Many EM central banks started QE-like programs at the height of the COVID-19 crisis. This coincided with questions arising with respect to the financing of widening deficits. However, actual government bond purchases remain limited so far, including in Asia. Domestic investors appear to have stepped in to buy up additional sovereign issuance.
Turkey’s current account balance will shift to a sizable deficit in 2020. Meanwhile, non-residents remain reluctant to finance the external gap. Residents’ strong FX demand adds to depreciation pressure on the Lira. Falling reserves constrain the CBRT’s ability to provide further stimulus.
Investors are concerned about the possibility of additional sanctions on Russia. German officials have threatened action against Nord Stream 2 in recent weeks. This would have important geopolitical, but likely limited economic, implications. Additional sanctions by the U.S. could depend on the 2020 presidential election. However, the Russian economy is substantially less vulnerable compared to 2014.
Widening fiscal deficits could create financing challenges going forward. As the economy recovers, domestic investors may provide less funding. If fiscal consolidation is not realized, “prescribed assets" are one option. South Africa could also approach the IMF for a Stand-by-Arrangement.
The new IMF program improves the funding outlook. An external financing gap next year cannot be ruled out. High borrowing needs would require tapping additional sources. Limited REER adjustment could exacerbate external vulnerability. The February 2021 election adds program implementation risk.
Demonstrations and strikes continue following the disputed election. The most likely near-term scenario is a prolonged political stalemate.
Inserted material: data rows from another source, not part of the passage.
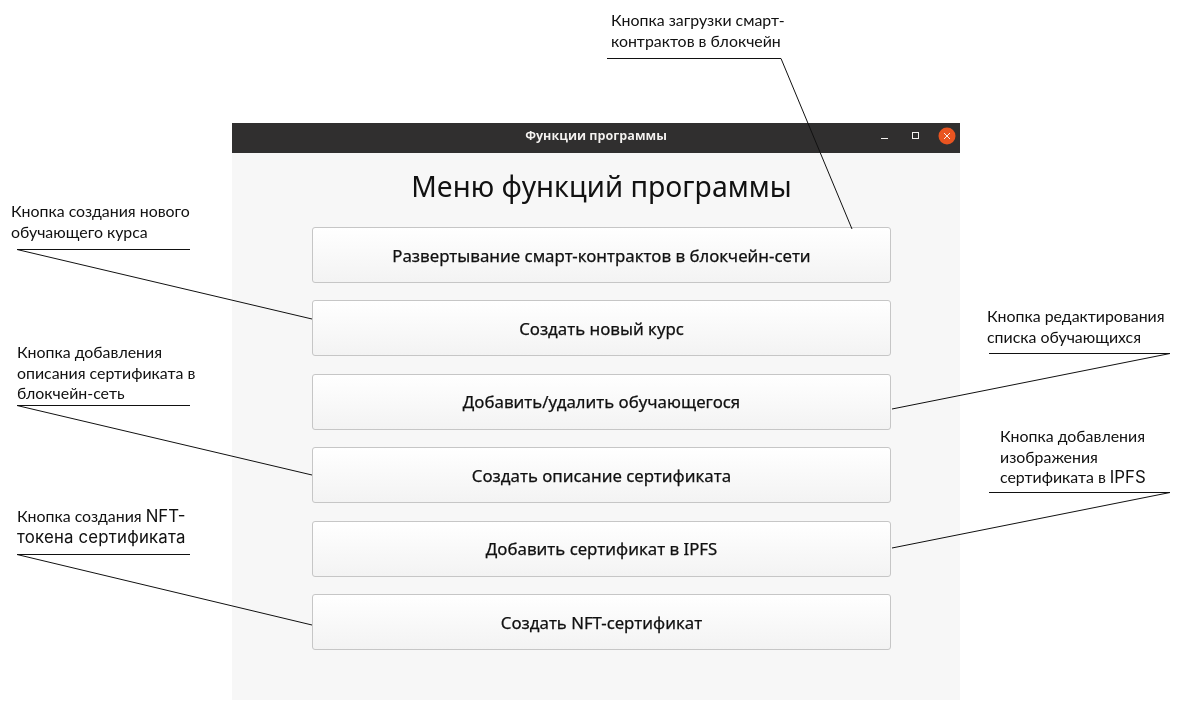
<!DOCTYPE html>
<html lang="ru">
<head>
<meta charset="utf-8">
<title>Функции программы</title>
<style>
:root {
  --paper: #ffffff;
  --ink: #111111;
  --bar: #302f2f;
  --bar-text: #f4f2f0;
  --body: #f7f7f7;
  --button-top: #ffffff;
  --button-bottom: #f3f3f3;
  --button-border: #c6c6c6;
  --close: #e95420;
  --ui: "Noto Sans", "Open Sans", sans-serif;
  --note: Lato, "Open Sans", sans-serif;
  --note-alt: Inter, Roboto, sans-serif;
}
* { box-sizing: border-box; margin: 0; padding: 0; }
body { width: 1200px; height: 710px; overflow: hidden; background: var(--paper); color: var(--ink); }
.diagram { position: relative; width: 1200px; height: 710px; overflow: hidden; }

.window {
  position: absolute; left: 232px; top: 123px; width: 728px; height: 577px;
  display: flex; flex-direction: column; background: var(--body); font-family: var(--ui);
}
.titlebar {
  position: relative; flex: 0 0 30px; display: flex; align-items: center; justify-content: center;
  background: var(--bar); color: var(--bar-text); font-size: 12.6px; font-weight: 700; line-height: 1; padding-bottom: 3px;
}
.controls { position: absolute; right: 0; top: 0; width: 90px; height: 30px; fill: none; stroke: var(--bar-text); }
.controls .close { fill: var(--close); stroke: none; }
.menu { display: flex; flex-direction: column; padding: 0 69px 0 80px; }
.menu h1 {
  height: 74px; padding-top: 12px; font-size: 28.2px; font-weight: 400; line-height: 42px;
  text-align: center; white-space: nowrap;
}
.actions { display: flex; flex-direction: column; gap: 17.4px; list-style: none; }
.action {
  display: flex; align-items: center; justify-content: center; height: 56px; padding-top: 2px;
  border: 1px solid var(--button-border); border-radius: 3px;
  background: linear-gradient(var(--button-top), var(--button-bottom));
  color: var(--ink); font-size: 16.75px; font-weight: 400; line-height: 1;
  -webkit-text-stroke: 0.25px var(--ink);
  text-decoration: none; white-space: nowrap;
}

.note { position: absolute; font: 400 15.9px/20.5px var(--note); white-space: nowrap; }
.note .alt { font-family: var(--note-alt); font-size: 16.8px; line-height: 1; }
.note .wide { letter-spacing: 0.2px; }
.note-deploy { left: 611px; top: 10px; }
.note-course { left: 11px; top: 201px; }
.note-description { left: 17px; top: 342px; }
.note-token { left: 17px; top: 506px; }
.note-students { left: 987px; top: 306px; }
.note-image { left: 1000px; top: 426px; }
.leaders { position: absolute; left: 0; top: 0; fill: none; stroke: var(--ink); stroke-width: 1; }
</style>
</head>
<body>
<main class="diagram">
  <section class="window">
    <header class="titlebar">
      <span>Функции программы</span>
      <svg class="controls" viewBox="0 0 90 30" aria-hidden="true">
        <line x1="11" y1="15.5" x2="18" y2="15.5"/>
        <rect x="42.5" y="9.5" width="6" height="6"/>
        <circle class="close" cx="77" cy="13" r="8.5"/>
        <path d="M74 10l6 6M80 10l-6 6"/>
      </svg>
    </header>
    <div class="menu">
      <h1>Меню функций программы</h1>
      <ul class="actions">
        <li><a class="action" href="#">Развертывание смарт-контрактов в блокчейн-сети</a></li>
        <li><a class="action" href="#">Создать новый курс</a></li>
        <li><a class="action" href="#">Добавить/удалить обучающегося</a></li>
        <li><a class="action" href="#">Создать описание сертификата</a></li>
        <li><a class="action" href="#">Добавить сертификат в IPFS</a></li>
        <li><a class="action" href="#">Создать NFT-сертификат</a></li>
      </ul>
    </div>
  </section>

  <p class="note note-deploy">Кнопка загрузки смарт-<br>контрактов в блокчейн</p>
  <p class="note note-course">Кнопка создания нового<br>обучающего курса</p>
  <p class="note note-description">Кнопка добавления<br>описания сертификата в<br>блокчейн-сеть</p>
  <p class="note note-token">Кнопка создания <span class="alt">NFT-</span><br><span class="alt wide">токена сертификата</span></p>
  <p class="note note-students">Кнопка редактирования<br>списка обучающихся</p>
  <p class="note note-image">Кнопка добавления<br>изображения<br>сертификата в <span class="alt">IPFS</span></p>

  <svg class="leaders" width="1200" height="710" viewBox="0 0 1200 710" aria-hidden="true">
    <polyline points="607,58.5 781,58.5 852,229"/>
    <polyline points="190,249.5 17,249.5 312,319"/>
    <polyline points="190,405.5 17,405.5 312,475"/>
    <polyline points="190,554.5 17,554.5 312,625"/>
    <polyline points="989,353.5 1170,353.5 892,409"/>
    <polyline points="989,492.5 1170,492.5 892,548"/>
  </svg>
</main>
</body>
</html>
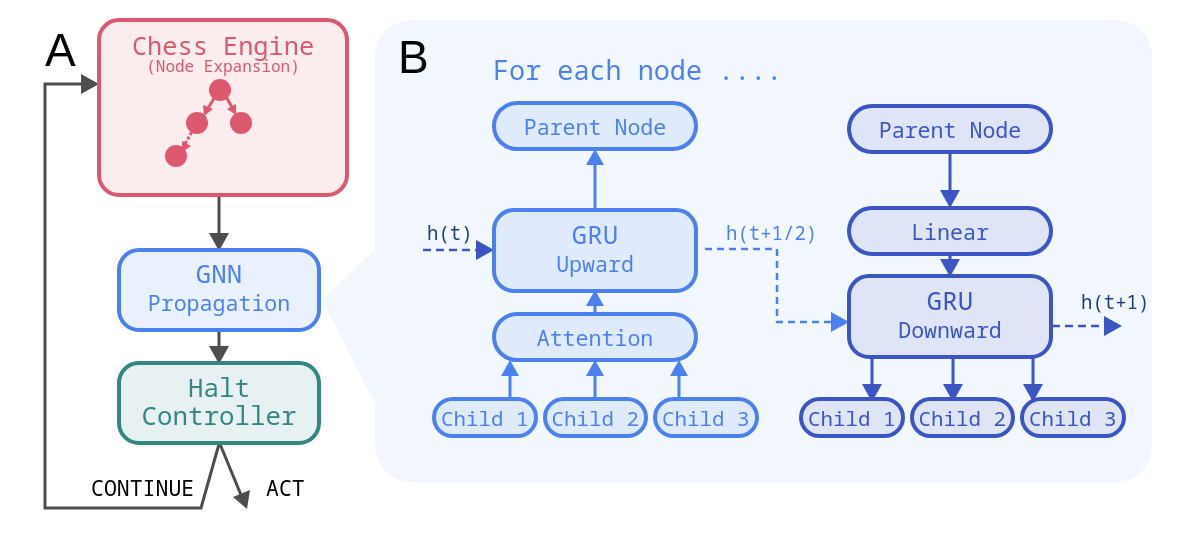
<!DOCTYPE html>
<html lang="en">
<head>
<meta charset="utf-8">
<title>Chess engine with GNN propagation and halt controller</title>
<style>
:root {
  --red: #db586e; --red-fill: #fbecee;
  --blue: #4c80ee; --blue-fill: #dfeafd; --blue-pale: #eaf1fe;
  --indigo: #3b55c4; --indigo-fill: #dfe5f7;
  --green: #338783; --green-fill: #e8f1f2;
  --navy: #1c3f82; --grey: #4d4d4d; --panel: #f2f7fe;
}
* { box-sizing: border-box; margin: 0; }
body { width: 1200px; height: 543px; overflow: hidden; background: #fff; }
.diagram { position: relative; width: 1200px; height: 543px; overflow: hidden; font: 500 21.6px/30px "Noto Sans Mono", "DejaVu Sans Mono", monospace; white-space: nowrap; }
.connectors { position: absolute; left: 0; top: 0; }
.panel-letter, .node, .label, .children { position: absolute; }
.panel-letter { font: 400 46px/46px "Liberation Sans", sans-serif; color: #000; }
.node, .child { display: flex; flex-direction: column; align-items: center; justify-content: center; border: 4px solid; }
.node { border-radius: 22px; }
.pill { width: 206px; height: 50px; border-radius: 25px; padding-top: 1px; }
.block { width: 206px; height: 85px; padding-bottom: 4px; }
.stage { width: 204px; height: 84px; padding-bottom: 5px; }
.title { font-size: 25.8px; font-weight: 500; }
.up { color: var(--blue); background: var(--blue-fill); }
.down { color: var(--indigo); background: var(--indigo-fill); }
.engine { left: 97px; top: 18px; width: 252px; height: 179px; color: var(--red); background: var(--red-fill); justify-content: flex-start; padding-top: 8px; }
.engine .title { font-size: 25.3px; }
.engine small { font-size: 16px; line-height: 12px; }
.gnn { left: 117px; top: 248px; color: var(--blue); background: var(--blue-pale); }
.halt { left: 117px; top: 361px; color: var(--green); background: var(--green-fill); line-height: 28px; }
.children { top: 397px; display: flex; gap: 5px; }
.child { width: 105.5px; height: 41px; border-radius: 21px; font-size: 20.8px; }
.label { font-size: 19px; line-height: 24px; }
.heading { font-size: 26.8px; line-height: 36px; color: var(--blue); }
.outcome { font-size: 21.5px; color: #000; }
.navy { color: var(--navy); }
.blue { color: var(--blue); }
</style>
</head>
<body>
<main class="diagram">
  <svg class="connectors" width="1200" height="543" viewBox="0 0 1200 543" fill="none" aria-hidden="true">
    <defs>
      <path id="head-down" d="M-10-18H10L0 0Z"/>
      <path id="head-up" d="M-9 16H9L0 0Z"/>
      <path id="head-right" d="M-18-10V10L0 0Z"/>
    </defs>
    <g fill="var(--panel)">
      <rect x="375" y="20" width="777" height="462" rx="36"/>
      <path d="M376 248L322 300L376 406Z"/>
    </g>
    <g stroke="var(--grey)" stroke-width="3">
      <path d="M219 196V238M219 331V350M219 444L201 508H45V84H84M220 444L241 495"/>
    </g>
    <g fill="var(--grey)">
      <use href="#head-down" x="219" y="251"/>
      <use href="#head-down" x="219" y="364"/>
      <use href="#head-right" x="99" y="84"/>
      <path d="M233 497L250 490L247 509Z"/>
    </g>
    <g stroke="var(--blue)" stroke-width="3">
      <path d="M595 210V160M595 314V300M510 398V372M595 398V372M679 398V372"/>
      <path d="M705 249H777V322H832" stroke-width="2.5" stroke-dasharray="7 5"/>
    </g>
    <g fill="var(--blue)">
      <use href="#head-up" x="595" y="149"/>
      <use href="#head-up" x="595" y="290"/>
      <use href="#head-up" x="510" y="360"/>
      <use href="#head-up" x="595" y="360"/>
      <use href="#head-up" x="679" y="360"/>
      <use href="#head-right" x="849" y="322"/>
    </g>
    <g stroke="var(--indigo)" stroke-width="3">
      <path d="M950 152V194M950 254V264M872 357V388M953 357V388M1033 357V388"/>
      <path d="M423 250H478M1052 326H1106" stroke-width="2.5" stroke-dasharray="8 5"/>
    </g>
    <g fill="var(--indigo)">
      <use href="#head-down" x="950" y="208"/>
      <use href="#head-down" x="950" y="277"/>
      <use href="#head-down" x="872" y="402"/>
      <use href="#head-down" x="953" y="402"/>
      <use href="#head-down" x="1033" y="402"/>
      <use href="#head-right" x="494" y="250"/>
      <use href="#head-right" x="1122" y="326"/>
    </g>
  </svg>

  <div class="panel-letter" style="left:45px;top:27px">A</div>
  <div class="panel-letter" style="left:398px;top:34px">B</div>

  <section class="node engine">
    <span class="title">Chess Engine</span>
    <small>(Node Expansion)</small>
  </section>
  <svg class="connectors" width="1200" height="543" viewBox="0 0 1200 543" fill="none" role="img" aria-label="Search tree being expanded">
    <g stroke="var(--red)" stroke-width="3">
      <path d="M216 95L207 110M225 95L233 109"/>
      <path d="M194 128L185 144" stroke-dasharray="3 2"/>
    </g>
    <g fill="var(--red)">
      <circle cx="220" cy="90" r="11"/>
      <circle cx="197" cy="123" r="11"/>
      <circle cx="241" cy="123" r="11"/>
      <circle cx="176" cy="156" r="11"/>
      <path d="M203 105L213 109L204 116ZM227 109L236 104L236 115ZM182 141L191 146L182 152Z"/>
    </g>
  </svg>
  <section class="node stage gnn"><span class="title">GNN</span><span>Propagation</span></section>
  <section class="node stage halt"><span class="title">Halt</span><span class="title">Controller</span></section>
  <span class="label outcome" style="left:91px;top:476px">CONTINUE</span>
  <span class="label outcome" style="left:266px;top:476px">ACT</span>

  <h1 class="label heading" style="left:493px;top:52px;font-weight:500">For each node ....</h1>

  <div class="node pill up" style="left:492px;top:101px">Parent Node</div>
  <div class="node block up" style="left:492px;top:208px"><span class="title">GRU</span><span>Upward</span></div>
  <div class="node pill up" style="left:492px;top:312px">Attention</div>
  <div class="children" style="left:432px">
    <span class="child up">Child 1</span>
    <span class="child up">Child 2</span>
    <span class="child up">Child 3</span>
  </div>

  <div class="node pill down" style="left:847px;top:104px">Parent Node</div>
  <div class="node pill down" style="left:847px;top:206px">Linear</div>
  <div class="node block down" style="left:847px;top:274px"><span class="title">GRU</span><span>Downward</span></div>
  <div class="children" style="left:799px">
    <span class="child down">Child 1</span>
    <span class="child down">Child 2</span>
    <span class="child down">Child 3</span>
  </div>

  <span class="label navy" style="left:427px;top:221px">h(t)</span>
  <span class="label blue" style="left:726px;top:221px">h(t+1/2)</span>
  <span class="label navy" style="left:1081px;top:290px">h(t+1)</span>
</main>
</body>
</html>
We consider a number of scenarios to assess external financing stress. In the absence of further escalation, reserve losses would be manageable.